Last Friday, after a disturbance at the site of a sidewalk repair at the Moor’s Gate in Jerusalem’s Old City, a webcam was placed outside the construction site to reassure Arab critics. But where is the webcam? Reports place a temporary wooden sidewalk next to and impinging on the women’s section of the Western Wall, the place most Jews prefer to pray at until the coming of their long-awaited Messiah.
Here is the BBC News diagram:
Here are a few photos of the Western Wall in Jerusalem taken at the millineum.
The first photo is the men’s section of the western wall with a few men praying. In the background is the smaller and more crowded women’s section.

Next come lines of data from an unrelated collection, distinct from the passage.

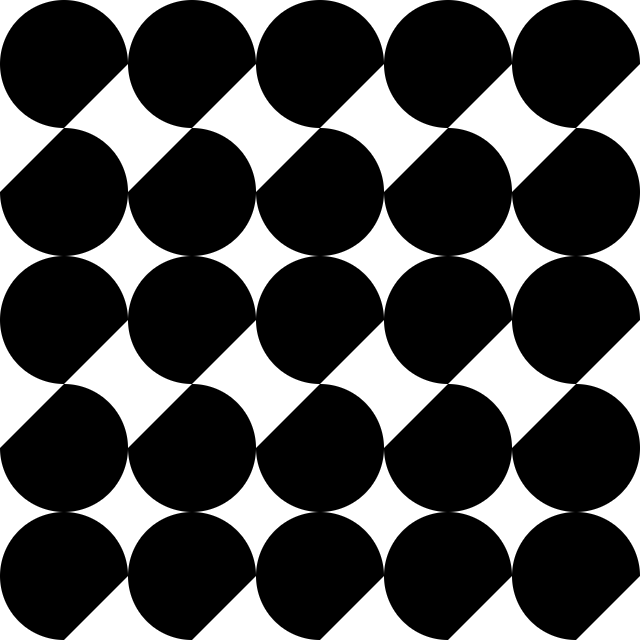
This pattern is drawn by a Shadertoy shader. Its source:

```glsl
const float CELLS = 5.0;
const float RADIUS = 0.5;
const vec3 INK = vec3(0.0);
const vec3 PAPER = vec3(1.0);

// Signed distance to a disc with its lower right segment cut off
// along the chord joining its rightmost and lowest points
float cutDisc(vec2 p, float radius) {
    float disc = length(p) - radius;
    float chord = (p.x - p.y - radius) * inversesqrt(2.0);
    return max(disc, chord);
}

// Half turn on every odd row, so the cuts face each other in pairs
vec2 turnOddRows(vec2 p, float row) {
    return p * (1.0 - 2.0 * mod(row, 2.0));
}

// Share of a pixel covered by the shape
float coverage(float dist, float pixel) {
    return clamp(0.5 - dist / pixel, 0.0, 1.0);
}

void mainImage(out vec4 fragColor, in vec2 fragCoord) {
    float side = min(iResolution.x, iResolution.y);
    vec2 grid = fragCoord / side * CELLS;
    float pixel = CELLS / side;

    // Centred cell coordinates
    vec2 local = turnOddRows(fract(grid) - 0.5, floor(grid.y));

    float ink = coverage(cutDisc(local, RADIUS), pixel);
    fragColor = vec4(mix(PAPER, INK, ink), 1.0);
}
```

A little bit longer shot of the previous photo. Visible at the top of the wall are the two mosque domes, al-Aqsa on the right and the Mosque of Omar on the left. A half hour after I took this photo, there was a sound of loud chanting from the direction of the mosque entrance on the far right. Then there was a scuffle and several youths broke through from the direction of the mosque and were quickly taken into custody. Late I climbed the hill in the Jewish Quarter of the Old Town and looked back down on the plaza. On the right I could see the silhouettes of a line of soldiers with machine guns. It would make a great photo, I thought, then looking at the empty windows overlooking my position, and wondering if there was an official policy about what can be photographed, I decided it was one of those pictures I was not going to take.
Above the Western Wall is the Haram al-sharif temple complex. The building straight ahead in the photo is the al-Aqsa Mosque, built by the Knights Templar. Underneath is said to be the stables of Soloman. Panning the camera ninety degrees to the left would show the gold-domed Mosque of Omar. Ninety degrees to the right would show the top of the Western Wall, above where the Jews are praying, several uniform-clad Israeli soldiers sitting on a bench above the wall, looking bored with their machine guns held relaxed.